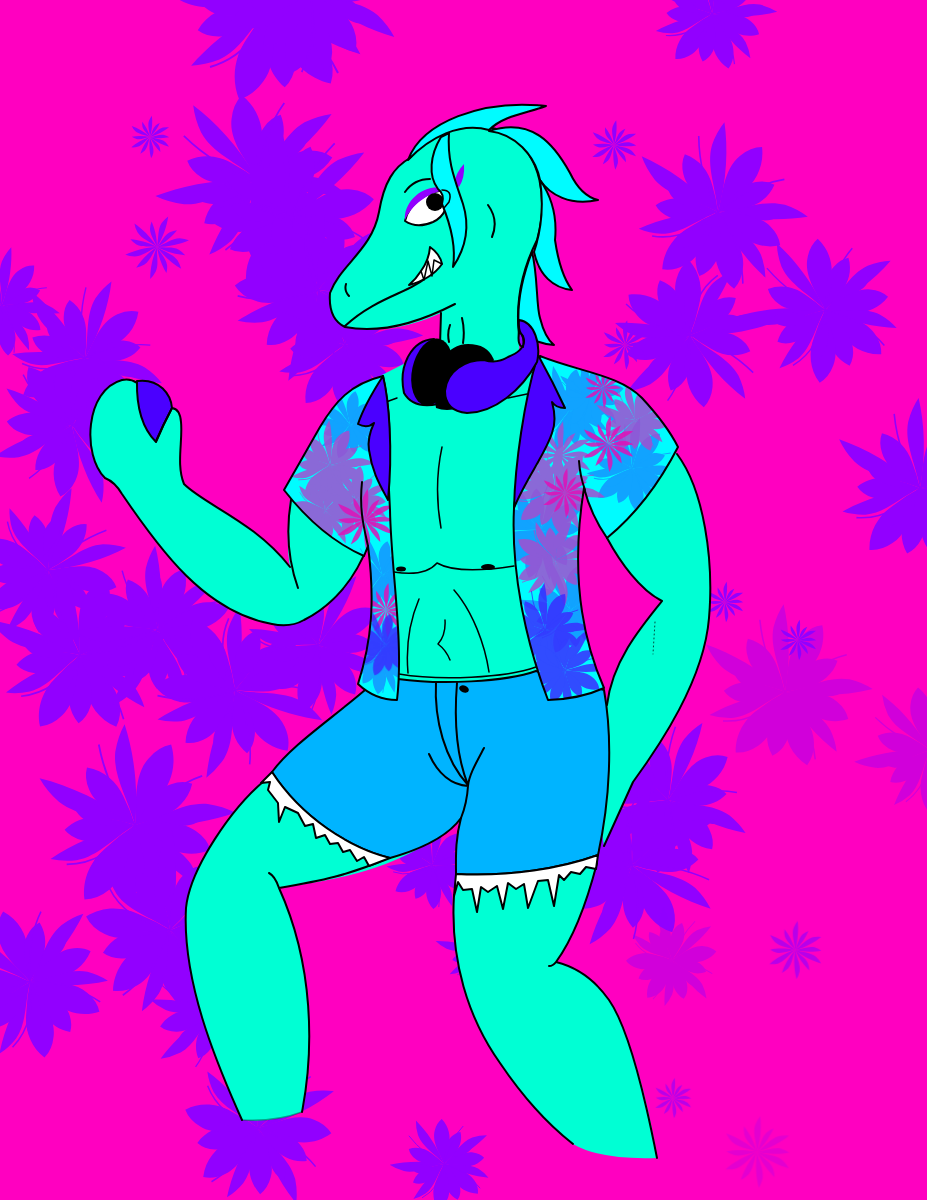
<!DOCTYPE html>
<html lang="en">
<head>
<meta charset="utf-8">
<title>Summer dinosaur</title>
<style>
:root{--pink:#ff00c0;--violet:#9200ff;--skin:#00ffd4;--hair:#00fcff;--denim:#00b4ff;--indigo:#4a00ff;--ink:#000;--white:#fff}
html,body{margin:0;height:100%;overflow:hidden;background:var(--pink)}
svg{display:block;width:927px;height:1200px}
.backdrop{fill:var(--pink)}
.foliage{fill:var(--violet);stroke:var(--violet)}
.faded{opacity:.42}
.outlined{stroke:var(--ink);stroke-width:2;stroke-linejoin:round;stroke-linecap:round}
.line{fill:none;stroke:var(--ink);stroke-width:2;stroke-linecap:round;stroke-linejoin:round}
.thin{stroke-width:1.5}
.skin{fill:var(--skin)}
.hair{fill:var(--hair)}
.denim{fill:var(--denim)}
.indigo{fill:var(--indigo)}
.white{fill:var(--white)}
.ink{fill:var(--ink)}
.violet{fill:var(--violet)}
.print-blue{fill:#168cff;stroke:#168cff;opacity:.8}
.print-plum{fill:#a34fd0;stroke:#a34fd0;opacity:.85}
.print-pink{fill:#e012b8;stroke:#e012b8;opacity:.85}
.print-deep{fill:#3a2cff;stroke:#3a2cff;opacity:.85}
</style>
</head>
<body>
<svg viewBox="0 0 927 1200" role="img" aria-label="Drawn dinosaur in an open floral shirt, denim shorts and headphones on a pink leafy background">
<defs>
<path id="leaf" stroke="none" d="M0 0C-5-18-24-48-15-74Q-10-90 2-98C17-80 19-58 13-38Q8-18 0 0Z"/>
<path id="slim" stroke="none" d="M0 0C-2-30-14-58-6-84Q0-100 10-112C14-80 12-40 0 0Z"/>
<g id="bloom">
<use href="#leaf" transform="rotate(8)"/>
<use href="#leaf" transform="rotate(38) scale(.8)"/>
<use href="#slim" transform="rotate(63)"/>
<use href="#leaf" transform="rotate(92) scale(.9)"/>
<use href="#slim" transform="rotate(114) scale(.9)"/>
<use href="#leaf" transform="rotate(142)"/>
<use href="#leaf" transform="rotate(170) scale(.85)"/>
<use href="#leaf" transform="rotate(198) scale(1.02)"/>
<use href="#slim" transform="rotate(228) scale(.9)"/>
<use href="#leaf" transform="rotate(250) scale(.8)"/>
<use href="#slim" transform="rotate(276) scale(1.05)"/>
<use href="#leaf" transform="rotate(304) scale(.85)"/>
<use href="#slim" transform="rotate(334)"/>
<use href="#leaf" transform="translate(20 -12) rotate(72) scale(.55)"/>
<use href="#leaf" transform="translate(-18 8) rotate(285) scale(.6)"/>
<use href="#leaf" transform="translate(0 16) rotate(215) scale(.6)"/>
<path fill="none" stroke-width="2" d="M0 0Q25-50 58-72M0 0Q-40-30-62-76M0 0Q45 25 66 68M0 0Q-20 50-62 62"/>
</g>
<g id="spray">
<use href="#slim"/><use href="#slim" transform="rotate(30) scale(.8)"/><use href="#slim" transform="rotate(58)"/><use href="#slim" transform="rotate(86) scale(.9)"/><use href="#slim" transform="rotate(112)"/><use href="#slim" transform="rotate(140) scale(.85)"/><use href="#slim" transform="rotate(172)"/><use href="#slim" transform="rotate(205) scale(.9)"/><use href="#slim" transform="rotate(236)"/><use href="#slim" transform="rotate(266) scale(.85)"/><use href="#slim" transform="rotate(296)"/><use href="#slim" transform="rotate(328) scale(.8)"/>
</g>
<path id="shirt-left" d="M383 376C350 384 335 402 320 427L284 490C305 517 330 541 364 556L368 546C375 600 372 640 358 684Q375 700 397 700C404 640 391 570 390 510L388 470C392 430 387 395 383 376Z"/>
<path id="shirt-right" d="M540 356C580 372 620 375 642 398Q667 425 678 447C660 482 635 515 607 538Q591 515 584 488C574 550 574 620 604 688Q580 699 548 700C525 640 511 570 514 508C520 460 530 400 540 356Z"/>
<clipPath id="shirt-clip"><use href="#shirt-left"/><use href="#shirt-right"/></clipPath>
</defs>

<rect class="backdrop" width="927" height="1200"/>

<g class="foliage">
<use href="#bloom" transform="translate(272 5)"/>
<use href="#bloom" transform="translate(310 -8) rotate(50) scale(.85)"/>
<use href="#bloom" transform="translate(712 14) rotate(20) scale(.58)"/>
<use href="#bloom" transform="translate(258 180) rotate(-20) scale(.88)"/>
<use href="#bloom" transform="translate(292 215) rotate(70) scale(.85)"/>
<use href="#bloom" transform="translate(318 290) rotate(130) scale(.85)"/>
<use href="#bloom" transform="translate(345 345) rotate(15) scale(.7)"/>
<use href="#spray" transform="translate(150 137) scale(.19)"/>
<use href="#spray" transform="translate(157 247) rotate(15) scale(.29)"/>
<use href="#spray" transform="translate(614 145) scale(.22)"/>
<use href="#bloom" transform="translate(718 212) rotate(25) scale(.8)"/>
<use href="#bloom" transform="translate(690 335) rotate(160) scale(.75)"/>
<use href="#spray" transform="translate(625 345) scale(.22)"/>
<use href="#bloom" transform="translate(825 310) rotate(-15) scale(.73)"/>
<use href="#bloom" transform="translate(2 305) rotate(30) scale(.52)"/>
<use href="#bloom" transform="translate(85 358) rotate(40) scale(.72)"/>
<use href="#bloom" transform="translate(72 425) rotate(180) scale(.74)"/>
<use href="#bloom" transform="translate(920 488) rotate(20) scale(.8)"/>
<use href="#bloom" transform="translate(48 570) rotate(95) scale(.72)"/>
<use href="#bloom" transform="translate(80 655) rotate(10) scale(.82)"/>
<use href="#bloom" transform="translate(158 630) rotate(-70) scale(.75)"/>
<use href="#bloom" transform="translate(235 690) rotate(130) scale(.82)"/>
<use href="#bloom" transform="translate(318 645) rotate(50) scale(.7)"/>
<use href="#bloom" transform="translate(135 825) rotate(15) scale(.9)"/>
<use href="#bloom" transform="translate(170 930) rotate(80) scale(.85)"/>
<use href="#bloom" transform="translate(215 1010) rotate(160) scale(.65)"/>
<use href="#bloom" transform="translate(30 982) rotate(-30) scale(.77)"/>
<use href="#bloom" transform="translate(258 1128) rotate(85) scale(.75)"/>
<use href="#bloom" transform="translate(444 1164) rotate(-12) scale(.46)"/>
<use href="#bloom" transform="translate(432 865) rotate(35) scale(.45)"/>
<use href="#bloom" transform="translate(482 950) scale(.4)"/>
<use href="#bloom" transform="translate(668 800) rotate(45) scale(.75)"/>
<use href="#bloom" transform="translate(632 865) rotate(140) scale(.8)"/>
<use href="#spray" transform="translate(725 602) scale(.18)"/>
<use href="#spray" transform="translate(798 640) scale(.18)"/>
<g opacity=".65"><use href="#spray" transform="translate(795 950) scale(.26)"/><use href="#spray" transform="translate(673 1098) scale(.18)"/></g>
<g class="faded">
<use href="#bloom" transform="translate(785 692) rotate(20) scale(.78)"/>
<use href="#bloom" transform="translate(672 960) rotate(70) scale(.46)"/>
<use href="#bloom" transform="translate(930 750) rotate(-20) scale(.65)"/>
<use href="#spray" opacity=".6" transform="translate(757 1152) scale(.32)"/>
</g>
</g>

<g id="far-arm">
<path class="skin" d="M660 440L677 454C704 490 714 560 709 618C704 680 660 745 633 782L604 846L590 760L607 705C612 662 640 628 662 601C640 590 620 562 605 536Z"/>
<path class="line" d="M677 454C704 490 714 560 709 618C704 680 660 745 633 782L604 846M607 538C620 562 640 590 662 601C640 628 612 662 607 705"/>
<path class="line" stroke-dasharray="1 3" style="stroke-width:.7" d="M655 622L653 654"/>
</g>

<g id="legs">
<path class="skin" d="M268 776C232 808 190 868 186 908C182 980 215 1060 242 1120Q275 1123 302 1112C314 1050 314 965 279 888C330 880 400 872 460 820L390 800Z"/>
<path class="line" d="M264 781C232 808 190 868 186 908C182 980 215 1060 242 1120M302 1112C314 1050 314 965 279 888Q275 876 269 873M279 888C320 881 350 875 388 858"/>
<path class="line thin" d="M242 1120Q275 1122 302 1112" stroke-opacity=".35"/>
<path class="skin" d="M456 870C448 955 465 1015 500 1063C525 1100 550 1126 573 1144Q600 1160 657 1158C650 1110 630 1030 609 1000Q588 970 556 962C578 932 590 890 598 855Z"/>
<path class="line" d="M454 895C450 960 468 1018 500 1063C525 1100 550 1126 573 1144M657 1158C648 1112 630 1030 609 1000Q588 970 556 962Q553 966 549 966M556 962C578 932 590 890 597 863"/>
</g>

<g id="torso">
<path class="skin" d="M380 376L441 345L522 350L542 362L514 510L540 668L545 690L390 690L388 470Z"/>
<path class="line thin" d="M386 402L397 398M508 398L527 394M442 447C436 475 436 500 441 528M394 572Q425 577 437 563Q458 575 514 566M419 599C408 625 406 650 408 673M454 590C473 612 485 645 489 672M445 620Q446 635 438 644Q446 650 450 660M399 674C440 681 505 678 536 667"/>
<ellipse class="ink" cx="401" cy="569" rx="5" ry="2.5"/>
<ellipse class="ink" cx="488" cy="567" rx="7" ry="3"/>
</g>

<g id="shorts">
<path class="denim outlined" d="M365 690C330 720 292 745 272 772C302 818 350 848 390 858C422 849 448 836 461 818C455 840 456 858 456 874C510 877 562 868 598 855C610 800 613 740 604 690L536 671C505 682 440 685 398 679Z"/>
<path class="line" d="M436 682C434 720 445 760 468 785C456 755 454 720 457 683M429 754C438 774 452 785 468 786C469 775 476 763 484 748M468 786Q467 803 461 818"/>
<ellipse class="ink" cx="464" cy="689" rx="5" ry="3.5" transform="rotate(20 464 689)"/>
<path class="white outlined" d="M272 772C302 818 350 848 390 858L369 866L364 857L357 861L350 850L343 852L338 843L330 844L325 835L316 838L313 824L305 826L298 813L285 807L279 822L278 803L268 790L270 782L261 783Z"/>
<path class="white outlined" d="M456 874C510 877 562 868 598 855L596 869L586 867L580 874L571 872L564 880L559 875L554 906L548 880L538 881L528 908L524 884L516 889L508 883L503 909L497 886L488 892L481 887L477 912L472 889L463 890L458 882L454 896Z"/>
</g>

<g id="near-arm">
<path class="skin" d="M290 500C287 530 287 550 290 567C255 522 205 505 184 484C176 465 183 440 181 422Q180 409 172 408Q163 425 156 441Q138 422 137 383Q130 378 122 380C85 390 82 455 105 478Q115 482 122 494C160 550 205 612 272 624Q290 628 304 620C332 606 355 580 368 545Z"/>
<path class="indigo outlined" d="M137 381C160 378 171 395 172 408Q163 425 156 442Q136 422 137 381Z"/>
<path class="line" d="M291 500C286 530 288 560 298 588M290 567C255 522 205 505 184 484C176 465 183 440 181 422Q180 409 172 408Q163 425 156 441M137 383Q130 378 122 380C85 390 82 455 105 478Q115 482 122 494C160 550 205 612 272 624Q290 628 304 620C332 606 355 580 368 545"/>
</g>

<g id="shirt">
<use href="#shirt-left" class="hair"/>
<use href="#shirt-right" class="hair"/>
<g clip-path="url(#shirt-clip)">
<g class="print-blue">
<use href="#bloom" transform="translate(350 425) scale(.35)"/>
<use href="#bloom" transform="translate(382 575) scale(.35)"/>
<use href="#bloom" transform="translate(380 655) rotate(40) scale(.4)"/>
<use href="#bloom" transform="translate(632 468) rotate(30) scale(.45)"/>
<use href="#bloom" transform="translate(570 410) scale(.42)"/>
<use href="#bloom" transform="translate(590 395) rotate(70) scale(.35)"/>
<use href="#bloom" transform="translate(540 530) rotate(50) scale(.5)"/>
<use href="#bloom" transform="translate(570 610) scale(.45)"/>
</g>
<g class="print-plum">
<use href="#bloom" transform="translate(330 465) rotate(20) scale(.4)"/>
<use href="#bloom" transform="translate(325 510) rotate(80) scale(.35)"/>
<use href="#bloom" transform="translate(355 500) scale(.35)"/>
<use href="#bloom" transform="translate(555 490) rotate(30) scale(.45)"/>
<use href="#bloom" transform="translate(555 560) rotate(100) scale(.42)"/>
<use href="#bloom" transform="translate(635 420) rotate(10) scale(.35)"/>
<use href="#spray" transform="translate(560 455) scale(.3)"/>
</g>
<g class="print-pink">
<use href="#spray" transform="translate(365 520) scale(.28)"/>
<use href="#spray" transform="translate(386 610) scale(.24)"/>
<use href="#spray" transform="translate(608 444) scale(.25)"/>
<use href="#spray" transform="translate(565 493) scale(.22)"/>
<use href="#spray" transform="translate(603 388) scale(.18)"/>
</g>
<g class="print-deep">
<use href="#bloom" transform="translate(385 645) scale(.32)"/>
<use href="#bloom" transform="translate(545 630) rotate(20) scale(.42)"/>
<use href="#bloom" transform="translate(565 670) rotate(110) scale(.4)"/>
</g>
</g>
<use href="#shirt-left" class="line"/>
<use href="#shirt-right" class="line"/>
<path class="line" d="M362 482C359 510 364 528 368 546M579 461Q580 476 585 490"/>
<path class="indigo outlined" d="M383 376C372 393 362 412 358 424Q367 429 374 423Q367 438 369 450C372 472 380 485 388 500C393 450 389 400 383 376Z"/>
<path class="indigo outlined" d="M538 355Q552 380 565 408Q556 408 552 402Q557 420 552 433C545 455 525 480 514 508C515 465 524 400 538 355Z"/>
</g>

<g id="head">
<path class="skin" d="M345 327Q328 319 330 293C340 265 372 250 379 212C384 182 394 167 410 158C430 128 482 118 508 134C542 155 548 200 537 240C522 270 515 300 519 335L520 378L440 378L441 313C415 325 380 334 345 327Z"/>
<path class="line" d="M440 345L441 313M455 304C420 322 380 334 345 327Q328 319 330 293C340 265 372 250 379 212C384 182 394 167 410 158C430 128 482 118 508 134C542 155 548 200 537 240C522 270 515 300 519 335M345 326C375 298 410 292 424 279M346 284Q344 291 349 296M488 205Q499 220 492 237M450 325Q447 333 449 342M462 318Q465 330 463 343M405 192Q414 179 430 179"/>
<path class="white outlined" d="M430 247Q440 254 442 264C435 274 424 281 409 285Q416 279 421 271Q429 260 430 247Z"/>
<path class="line thin" d="M421 271L424 280L428 261L432 276L434 260L442 264"/>
<path class="white outlined" d="M405 221C409 203 426 191 448 190Q450 214 433 222Q417 229 405 221Z"/>
<path class="violet" d="M405 220C403 202 424 181 449 189C426 193 412 205 405 220ZM454 184Q456 172 464 164Q465 178 459 187Z"/>
<circle class="ink" cx="435" cy="202" r="9"/>
</g>

<g id="hair">
<path class="hair outlined" d="M408 160C422 122 482 99 546 106C528 113 504 115 489 130C460 122 430 137 408 160Z"/>
<path class="hair outlined" d="M489 131C532 117 554 144 570 173Q581 196 598 200C570 206 550 195 540 180C535 155 515 134 489 131Z"/>
<path class="hair outlined" d="M540 180C554 200 557 220 555 240Q560 274 572 290C553 288 539 275 534 252C543 225 543 200 540 180Z"/>
<path class="hair outlined" d="M532 252C538 275 536 305 540 318Q545 338 554 345Q532 343 519 330C516 300 525 270 532 252Z"/>
<path class="hair outlined" d="M441 137C430 155 428 176 438 189Q445 194 442 204C452 228 456 248 453 267C469 243 468 220 463 204C455 180 447 162 449 133Z"/>
<path class="line thin" d="M442 190Q453 190 449 202L444 208"/>
</g>

<g id="headphones">
<path class="indigo outlined" d="M404 393C398 365 412 340 434 339L438 404Q413 409 404 393Z"/>
<ellipse class="ink" cx="432" cy="372" rx="20" ry="34" transform="rotate(12 432 372)"/>
<path class="ink" d="M436 408C430 370 445 344 468 344Q488 344 494 360L460 408Q446 412 436 408Z"/>
<path class="indigo outlined" d="M519 320C535 322 541 345 537 362C522 390 494 413 467 413Q445 411 445 391C447 370 466 360 484 360Q497 364 508 357Q528 349 523 336Q518 332 519 320Z"/>
<path class="violet outlined" d="M519 332Q525 336 523 347Q517 346 519 332Z"/>
</g>
</svg>
</body>
</html>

■ Directions ■
Within the data, how many lines hold the word "width"? State the number alone.

■ Problem solution ■
7